But the discussion going forward has now turned to next week.
If you look at a chart of the S&P 500, it looks as though Friday's action was a technical breakout that may be the key that bullish investors were waiting for to start the next big market move to the upside.
It is only with some follow through next week that we will confirm, from a technical standpoint, that the market is ready to move into its next leg higher.
Skeptics like us who still believe the market will be due for a 10% to 15% correction in coming quarters welcome this run up, as we already believe the market is overvalued and further deviation would make shorting a potentially far more lucrative opportunity going forward.
If there happens to be one key that we believe is going to determine the market's next move, we believe that key is going to be earnings. While we believe there will be a 10% to 15% correction in coming quarters, the fate of the market for the next month is going to lie in upcoming earnings reports.
If we can have a solid upcoming earnings season, where staple companies report solid GAAP results that are not the result of financial engineering, the market may very well get the boost higher that it is looking for.
Again, we'd like to play the skeptic. We don't think that earnings are going to advance far enough to catalyze a sustained move higher to the upside. What we are expecting from earnings season is geared EPS numbers that beat expectations with revenue lines that miss expectations. This, to us, will be indicative of exactly what is going on in the market right now.
We believe companies are literally doing everything they can to keep their earnings numbers looking presentable, while revenue is a number that is less susceptible to being geared and will likely tell a clearer story. We expect quality of earnings to be poor, as well. As all investors should do, special attention should be paid to companies' cash flow statements instead of their reported EPS numbers to determine the quality of earnings.

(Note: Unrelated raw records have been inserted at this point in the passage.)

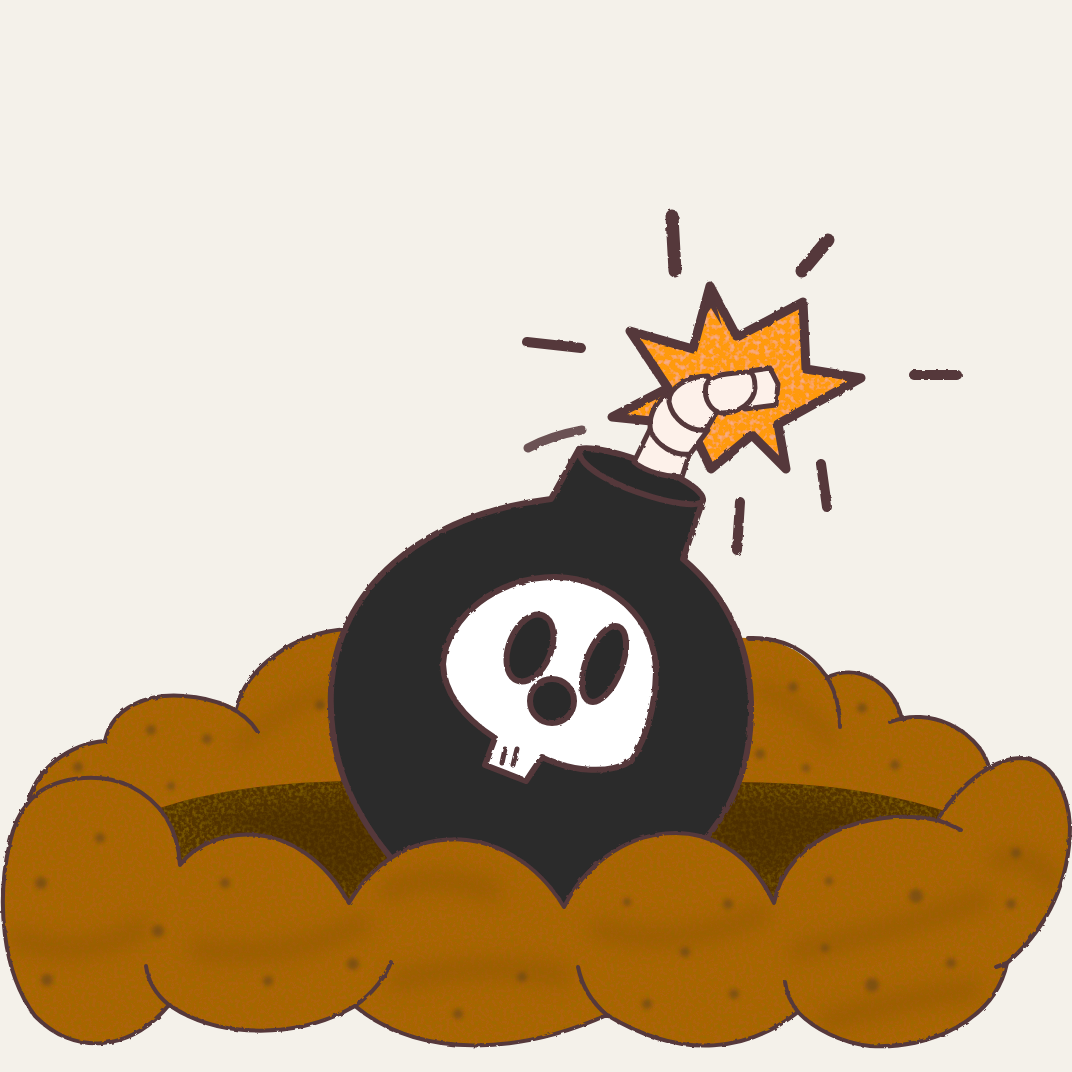
<!DOCTYPE html>
<html lang="en">
<head>
<meta charset="utf-8">
<title>Bomb in a crater</title>
<style>
:root {
  --paper: #f4f1ea;
  --ink: #54383b;
  --soil: #ac640a;
  --soil-shade: #8f5606;
  --pebble: #6f4a14;
  --pit: #573405;
  --pit-deep: #462a04;
  --iron: #2b2b2b;
  --bone: #ffffff;
  --rope: #fdf1ea;
  --flame: #ff9a0c;
  --ember: #f07a3c;
}
html, body { margin: 0; background: var(--paper); }
body { width: 1072px; height: 1072px; overflow: hidden; }
svg { display: block; }
.line { fill: none; stroke: var(--ink); stroke-linecap: round; stroke-linejoin: round; }
.soil-line { stroke-width: 4; }
.bomb-line { stroke-width: 6; }
.soil { fill: var(--soil); }
.iron { fill: var(--iron); }
.pebbles { fill: var(--pebble); opacity: .7; }
.shade { fill: none; stroke: var(--soil-shade); stroke-linecap: round; opacity: .5; }
.rope { fill: var(--rope); stroke: var(--ink); stroke-width: 5; stroke-linejoin: round; }
.socket { fill: var(--iron); stroke: var(--ink); stroke-width: 6; }
</style>
</head>
<body>
<svg width="1072" height="1072" viewBox="0 0 1072 1072" role="img" aria-label="A round black bomb with a skull and a lit fuse, sitting in a crater of soil">
  <defs>
    <filter id="crayon" x="-5%" y="-5%" width="110%" height="110%">
      <feTurbulence type="fractalNoise" baseFrequency=".18" numOctaves="2" seed="4" result="noise"/>
      <feDisplacementMap in="SourceGraphic" in2="noise" scale="3"/>
    </filter>
    <filter id="grain" x="0" y="0" width="100%" height="100%">
      <feTurbulence type="fractalNoise" baseFrequency=".28" numOctaves="3" seed="9"/>
      <feColorMatrix values="0 0 0 0 .28  0 0 0 0 .16  0 0 0 0 0  0 0 0 1.5 -.62"/>
      <feComposite in2="SourceGraphic" operator="in" result="specks"/>
      <feMerge><feMergeNode in="SourceGraphic"/><feMergeNode in="specks"/></feMerge>
    </filter>
    <filter id="ember-grain" x="0" y="0" width="100%" height="100%">
      <feTurbulence type="fractalNoise" baseFrequency=".2" numOctaves="2" seed="2"/>
      <feColorMatrix values="0 0 0 0 .92  0 0 0 0 .42  0 0 0 0 .25  0 0 0 3 -1.5"/>
      <feComposite in2="SourceGraphic" operator="in" result="specks"/>
      <feMerge><feMergeNode in="SourceGraphic"/><feMergeNode in="specks"/></feMerge>
    </filter>
    <filter id="soft"><feGaussianBlur stdDeviation="2"/></filter>
    <filter id="softer" x="-20%" y="-60%" width="140%" height="220%"><feGaussianBlur stdDeviation="9"/></filter>
    <path id="front-soil" d="M28 803C50 775 100 772 130 786C162 802 178 830 180 865C210 825 298 812 349 903C396 820 508 815 564 907C606 822 724 797 774 903C786 838 868 806 937 820C963 780 996 758 1022 758C1054 760 1068 794 1070 826C1070 880 1048 928 1007 963C995 1020 930 1050 870 1046C842 1043 814 1029 798 1012C750 1050 684 1062 607 1015C520 1054 420 1060 355 1006C300 1038 220 1040 169 1005C130 1052 74 1056 35 1016C2 972 -4 900 10 842C14 824 20 812 28 803Z"/>
    <clipPath id="front-clip"><use href="#front-soil"/></clipPath>
    <path id="burst" d="M710 286L737 337L803 302L806 369L861 378L778 424L786 469L752 435L711 469L690 425L612 417L668 388L630 331L693 349Z"/>
  </defs>

  <rect width="1072" height="1072" fill="var(--paper)"/>

  <g id="back-soil">
    <path class="soil" filter="url(#grain)" d="M28 803C36 768 70 744 105 741C112 706 150 693 184 696C205 697 222 701 236 708C246 670 292 632 348 629L748 638C780 638 808 654 826 678C856 663 892 680 902 719C938 712 976 734 988 764L960 840L160 860Z"/>
    <path class="shade" filter="url(#softer)" stroke-width="16" d="M240 745Q290 700 340 690M760 690Q800 700 830 740"/>
    <g class="pebbles" filter="url(#soft)">
      <circle cx="78" cy="767" r="5"/><circle cx="151" cy="730" r="5"/><circle cx="207" cy="739" r="5"/><circle cx="171" cy="786" r="4"/><circle cx="320" cy="705" r="5"/><circle cx="793" cy="687" r="5"/><circle cx="862" cy="708" r="5"/><circle cx="760" cy="754" r="5"/><circle cx="895" cy="765" r="5"/><circle cx="806" cy="768" r="4"/>
    </g>
    <g class="line soil-line" filter="url(#crayon)">
      <path d="M28 803C36 768 70 744 105 741C112 706 150 693 184 696C216 698 244 710 257 731"/>
      <path d="M236 708C246 670 292 632 348 629"/>
      <path d="M748 638C800 636 840 672 840 727"/>
      <path d="M826 678C856 663 892 680 902 719"/>
      <path d="M890 722C930 706 976 730 988 764"/>
    </g>
  </g>

  <g id="pit">
    <path fill="var(--pit)" filter="url(#grain)" d="M160 808C220 788 290 782 350 781L730 782C810 782 880 790 945 811L940 830L780 920L350 915L180 870Z"/>
    <path fill="var(--pit-deep)" opacity=".6" filter="url(#softer)" d="M190 822Q300 796 380 800L390 860L350 890L240 830ZM720 800Q800 796 880 815L790 860L770 880L710 840Z"/>
  </g>

  <g id="bomb">
    <path class="iron" d="M579 449C600 444 680 478 703 500L683 559C730 598 752 652 751 712C750 772 730 812 700 845L640 910H480L392 856C350 808 328 752 331 690C335 590 420 517 551 499Z"/>
    <g class="line bomb-line" filter="url(#crayon)">
      <path d="M398 866C350 812 328 756 331 690C336 590 420 515 551 499L579 449"/>
      <path d="M703 500L683 559C730 598 752 652 751 712C750 772 730 812 700 845"/>
      <path class="iron" d="M579 449C602 442 704 480 703 500C700 517 575 480 579 449Z"/>
    </g>
  </g>

  <g id="skull" filter="url(#crayon)">
    <path fill="var(--bone)" stroke="var(--ink)" stroke-width="6" stroke-linejoin="round" d="M556 577C612 578 656 620 656 672C655 710 646 738 632 760C612 775 572 772 542 757L526 781L485 765L495 738C464 718 444 694 443 664C446 616 500 576 556 577Z"/>
    <ellipse class="socket" cx="530" cy="648" rx="21" ry="35" transform="rotate(22 530 648)"/>
    <ellipse class="socket" cx="604" cy="664" rx="18" ry="40" transform="rotate(21 604 664)"/>
    <circle class="socket" cx="552" cy="701" r="22"/>
    <path class="line" stroke-width="5" d="M505 749L502 763M517 749L513 765"/>
  </g>

  <g id="spark">
    <use href="#burst" fill="var(--flame)" filter="url(#ember-grain)"/>
    <use href="#burst" class="line" stroke-width="9" filter="url(#crayon)"/>
    <path fill="var(--ink)" d="M710 284L701 322L711 308L722 326Z"/>
  </g>

  <g id="fuse" filter="url(#crayon)">
    <path class="rope" d="M651 427L690 452L682 477C666 477 646 472 634 462Z"/>
    <path class="rope" d="M669 394C652 402 648 422 651 432C658 446 674 456 690 454L708 430Z"/>
    <path class="rope" d="M708 376C688 376 668 388 669 402C672 418 688 432 706 430L718 410Z"/>
    <path class="rope" d="M750 371L770 368L778 384L776 405L745 409Z"/>
    <path class="rope" d="M750 372C730 373 710 374 706 385C703 400 712 412 722 413C740 413 754 402 755 388C755 380 754 374 750 372Z"/>
  </g>

  <g id="flash-strokes" class="line" filter="url(#crayon)">
    <path stroke-width="13" d="M672 216L675 271M828 240L802 271"/>
    <path stroke-width="10" d="M527 342L581 348M914 375H957M740 502L737 550M821 464L827 507"/>
    <path stroke-width="9" opacity=".85" d="M528 448Q550 436 582 430"/>
  </g>

  <g id="front-mound">
    <use href="#front-soil" class="soil" filter="url(#grain)"/>
    <g clip-path="url(#front-clip)">
      <g class="shade" filter="url(#softer)" stroke-width="22">
        <path d="M20 940Q80 960 140 930M200 950Q290 960 360 925M390 890Q430 870 490 890M400 980Q480 960 560 975M600 930Q680 950 760 915M800 950Q900 930 980 900M1000 860Q1030 850 1050 880M830 1020Q900 1000 970 990"/>
      </g>
      <g class="pebbles" filter="url(#soft)">
        <circle cx="100" cy="838" r="5"/><circle cx="41" cy="883" r="6"/><circle cx="158" cy="931" r="6"/><circle cx="47" cy="980" r="6"/><circle cx="225" cy="883" r="5"/><circle cx="268" cy="981" r="5"/><circle cx="353" cy="964" r="6"/><circle cx="458" cy="1014" r="5"/><circle cx="522" cy="977" r="5"/><circle cx="627" cy="902" r="4"/><circle cx="685" cy="952" r="5"/><circle cx="728" cy="904" r="5"/><circle cx="647" cy="1004" r="5"/><circle cx="734" cy="994" r="5"/><circle cx="829" cy="881" r="4"/><circle cx="825" cy="948" r="4"/><circle cx="916" cy="896" r="7"/><circle cx="872" cy="985" r="7"/><circle cx="951" cy="963" r="5"/><circle cx="1016" cy="853" r="5"/><circle cx="1011" cy="904" r="5"/>
      </g>
    </g>
    <g class="line soil-line" filter="url(#crayon)">
      <use href="#front-soil"/>
      <path d="M937 820Q950 824 961 830"/>
      <path d="M146 966Q149 989 169 1005"/>
      <path d="M391 962Q382 986 355 1006"/>
      <path d="M578 967Q584 996 607 1015"/>
      <path d="M785 982Q787 998 798 1012"/>
      <path d="M1007 963L996 967"/>
    </g>
  </g>
</svg>
</body>
</html>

The market falling 2% to 4% lower from its all time highs again would likely be a confidence breaker for the bulls and an ugly technical indicator. If we cannot follow through with this move to the upside, this will be the fourth time in about six or seven months that the S&P has tested 2100 and hasn't been able to hold it. While it looks as though we have followed through with some momentum on Friday, we don't think the market is out of the water until earnings come through this month. There are a number of staple companies that start reporting in the coming few days, including Alcoa (NYSE:AA), Wells Fargo (NASDAQ:WFM) and Netflix (NASDAQ:NFLX). Almost all major corporations will have reported by the end of July.
It is fairly obvious that earnings could have a profound effect on how the market handles the rest of the summer. There is also the point that volume has dried up a little bit, as it tends to do in the summer, and markets will have to hold their gains through the back end of summer when money managers start to return to the office and get serious about what they want to hold into the end of the year.
For right now, we believe earnings are the key that could unlock the story of the market, at least until the end of summer.
Disclosure: I/we have no positions in any stocks mentioned, and no plans to initiate any positions within the next 72 hours.
I wrote this article myself, and it expresses my own opinions. I am not receiving compensation for it (other than from Seeking Alpha). I have no business relationship with any company whose stock is mentioned in this article.